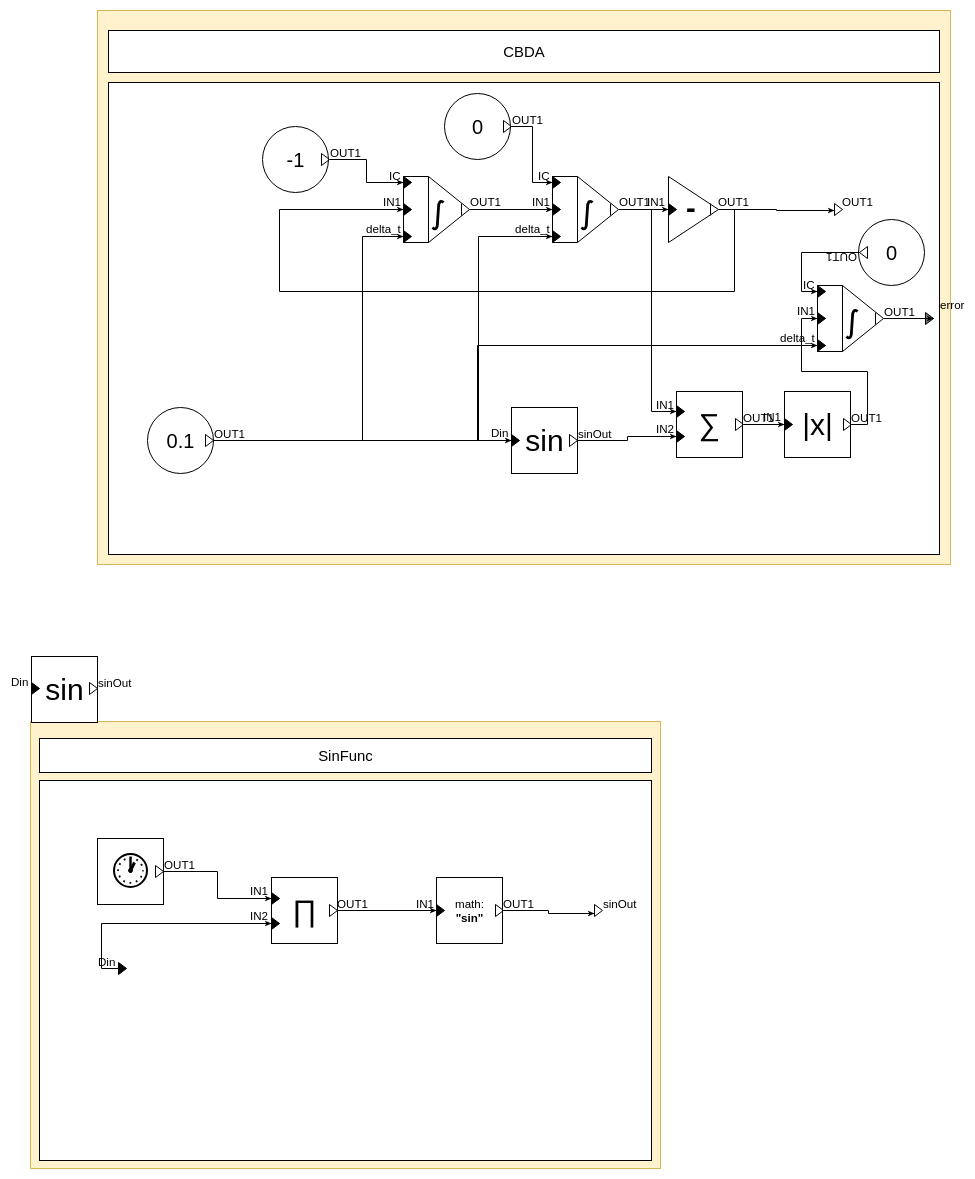
<!DOCTYPE html>
<html lang="en">
<head>
<meta charset="utf-8">
<title>Causal block diagram</title>
<style>
:root { --ink: #000; --paper: #fff; --frame: #fff2cc; --frame-line: #d6b656; --port: #777; }
* { box-sizing: border-box; margin: 0; }
body { width: 975px; height: 1179px; overflow: hidden; background: var(--paper); color: var(--ink); font-family: "Liberation Sans", Arial, sans-serif; }
.diagram { position: relative; width: 975px; height: 1179px; overflow: hidden; }
.panel { position: absolute; display: flex; flex-direction: column; background: var(--frame); border: 1px solid var(--frame-line); }
.panel h2 { display: flex; align-items: center; justify-content: center; font-size: 14.9px; font-weight: 400; }
.panel h2, .panel .body { background: var(--paper); border: 1px solid var(--ink); }
.panel .body { flex: 1; }
.main { left: 97px; top: 10px; width: 854px; height: 555px; padding: 19px 10px 9px; gap: 9px; }
.main h2 { height: 43px; }
.function { left: 30px; top: 721px; width: 631px; height: 448px; padding: 16px 8px 7px; gap: 7px; }
.function h2 { height: 35px; }
.node { position: absolute; width: 67px; height: 67px; display: flex; flex-direction: column; align-items: center; justify-content: center; border: 1px solid var(--ink); background: var(--paper); font-size: 30px; line-height: 1; }
.constant { border-radius: 50%; font-size: 20px; }
.math { font-size: 11.6px; line-height: 14px; }
.wiring { position: absolute; inset: 0; fill: none; stroke: var(--ink); stroke-width: 1; }
.wires path { marker-end: url(#arrow); }
.wires .plain { marker-end: none; }
.inputs { fill: var(--ink); }
.label { position: absolute; font-size: 11.6px; line-height: 12px; margin-top: -6px; white-space: nowrap; }
.flipped { transform: rotate(180deg); }
.minus { position: absolute; left: 686px; top: 193px; font-size: 29px; line-height: 30px; font-weight: 700; }
</style>
</head>
<body>
<main class="diagram">
<section class="panel main"><h2>CBDA</h2><div class="body"></div></section>
<section class="panel function"><h2>SinFunc</h2><div class="body"></div></section>

<div class="node constant" style="left:262px;top:126px">-1</div>
<div class="node constant" style="left:444px;top:93px">0</div>
<div class="node constant" style="left:858px;top:219px">0</div>
<div class="node constant" style="left:147px;top:407px">0.1</div>
<div class="node" style="left:511px;top:407px">sin</div>
<div class="node" style="left:676px;top:391px">∑</div>
<div class="node" style="left:784px;top:391px">|x|</div>
<div class="node" style="left:31px;top:656px">sin</div>
<div class="node" style="left:97px;top:838px"></div>
<div class="node" style="left:271px;top:877px">∏</div>
<div class="node math" style="left:436px;top:877px"><span>math:</span><b>"sin"</b></div>

<svg class="wiring" width="975" height="1179" viewBox="0 0 975 1179">
<defs>
<marker id="arrow" markerUnits="userSpaceOnUse" markerWidth="8" markerHeight="8" refX="7" refY="4" orient="auto"><path d="M7 4L0 1L2 4L0 7Z" fill="#000" stroke="none"/></marker>
<path id="port" d="M0 -6L8 0L0 6Z"/>
<g id="integrator">
<path d="M0 0H25L66 33L25 66H0Z" fill="#fff"/>
<path d="M25 0V66M58 27V39"/>
<path d="M40 26C37 23 35 26 35 31L34 46C34 52 32 54 29 51" stroke-width="2.8"/>
<g fill="#000"><use href="#port" y="6"/><use href="#port" y="33"/><use href="#port" y="60"/></g>
</g>
</defs>
<g transform="translate(.5 .5)">
<g class="blocks">
<use href="#integrator" x="403" y="176"/>
<use href="#integrator" x="552" y="176"/>
<use href="#integrator" x="817" y="285"/>
<path d="M668 176L718 209L668 242ZM710 203V215"/>
</g>
<g class="wires">
<path d="M329 159H366V182H403"/>
<path d="M511 126H532V182H552"/>
<path d="M469 209H552"/>
<path d="M618 209H668"/>
<path d="M651 209V411H676"/>
<path d="M718 209H776V210H834"/>
<path d="M734 209V291H279V209H403"/>
<path d="M213 440H511"/>
<path d="M362 440V236H403"/>
<path d="M478 440V236H552"/>
<path d="M477 440V345H817"/>
<path d="M577 440H627V436H676"/>
<path d="M743 424H784"/>
<path d="M851 424H867V371H801V318H817"/>
<path d="M859 252H801V291H817"/>
<path d="M163 871H217V898H271"/>
<path d="M118 968H101V923H271"/>
<path d="M337 910H436"/>
<path d="M503 910H548V913H594"/>
</g>
<g class="outputs">
<use href="#port" x="321" y="159"/>
<use href="#port" x="503" y="126"/>
<use href="#port" x="205" y="440"/>
<use href="#port" transform="translate(867 252) rotate(180)"/>
<use href="#port" x="569" y="440"/>
<use href="#port" x="735" y="424"/>
<use href="#port" x="843" y="424"/>
<use href="#port" x="834" y="209"/>
<use href="#port" x="925" y="318" fill="#777"/>
<use href="#port" x="89" y="688"/>
<use href="#port" x="155" y="871"/>
<use href="#port" x="329" y="910"/>
<use href="#port" x="495" y="910"/>
<use href="#port" x="594" y="910"/>
</g>
<g class="wires"><path d="M883 318H933"/></g>
<g class="inputs">
<use href="#port" x="668" y="209"/>
<use href="#port" x="511" y="440"/>
<use href="#port" x="676" y="411"/>
<use href="#port" x="676" y="436"/>
<use href="#port" x="784" y="424"/>
<use href="#port" x="31" y="688"/>
<use href="#port" x="271" y="898"/>
<use href="#port" x="271" y="923"/>
<use href="#port" x="436" y="910"/>
<use href="#port" x="118" y="968"/>
</g>
<g class="clock" transform="translate(130 870)">
<circle r="16.5" stroke-width="2"/>
<circle r="12.4" stroke-width="1.8" stroke-dasharray="1.8 4.7" stroke-dashoffset="0.9"/>
<path d="M0 2V-14" stroke-width="2.4"/>
<path d="M0 0L4 -8" stroke-width="3"/>
<circle r="2" fill="#000"/>
</g>
</g>
</svg>

<span class="minus">-</span>

<span class="label" style="left:330px;top:153px">OUT1</span>
<span class="label" style="left:512px;top:120px">OUT1</span>
<span class="label" style="left:389px;top:176px">IC</span>
<span class="label" style="left:383px;top:202px">IN1</span>
<span class="label" style="left:366px;top:229px">delta_t</span>
<span class="label" style="left:470px;top:202px">OUT1</span>
<span class="label" style="left:538px;top:176px">IC</span>
<span class="label" style="left:532px;top:202px">IN1</span>
<span class="label" style="left:515px;top:229px">delta_t</span>
<span class="label" style="left:619px;top:202px">OUT1</span>
<span class="label" style="left:647px;top:202px">IN1</span>
<span class="label" style="left:718px;top:202px">OUT1</span>
<span class="label" style="left:842px;top:202px">OUT1</span>
<span class="label flipped" style="left:826px;top:257px">OUT1</span>
<span class="label" style="left:803px;top:285px">IC</span>
<span class="label" style="left:797px;top:311px">IN1</span>
<span class="label" style="left:780px;top:338px">delta_t</span>
<span class="label" style="left:884px;top:312px">OUT1</span>
<span class="label" style="left:940px;top:305px">error</span>
<span class="label" style="left:214px;top:434px">OUT1</span>
<span class="label" style="left:491px;top:433px">Din</span>
<span class="label" style="left:578px;top:434px">sinOut</span>
<span class="label" style="left:656px;top:405px">IN1</span>
<span class="label" style="left:656px;top:429px">IN2</span>
<span class="label" style="left:743px;top:418px">OUT1</span>
<span class="label" style="left:763px;top:417px">IN1</span>
<span class="label" style="left:851px;top:418px">OUT1</span>
<span class="label" style="left:11px;top:682px">Din</span>
<span class="label" style="left:98px;top:683px">sinOut</span>
<span class="label" style="left:164px;top:865px">OUT1</span>
<span class="label" style="left:250px;top:891px">IN1</span>
<span class="label" style="left:250px;top:916px">IN2</span>
<span class="label" style="left:337px;top:904px">OUT1</span>
<span class="label" style="left:416px;top:904px">IN1</span>
<span class="label" style="left:503px;top:904px">OUT1</span>
<span class="label" style="left:603px;top:904px">sinOut</span>
<span class="label" style="left:98px;top:962px">Din</span>
</main>
</body>
</html>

> **Activity**: If a line of the data above contains "body", copy it out.

> **Exercise response**:
body { width: 975px; height: 1179px; overflow: hidden; background: var(--paper); color: var(--ink); font-family: "Liberation Sans", Arial, sans-serif; }
.panel h2, .panel .body { background: var(--paper); border: 1px solid var(--ink); }
.panel .body { flex: 1; }
<body>
<section class="panel main"><h2>CBDA</h2><div class="body"></div></section>
<section class="panel function"><h2>SinFunc</h2><div class="body"></div></section>
</body>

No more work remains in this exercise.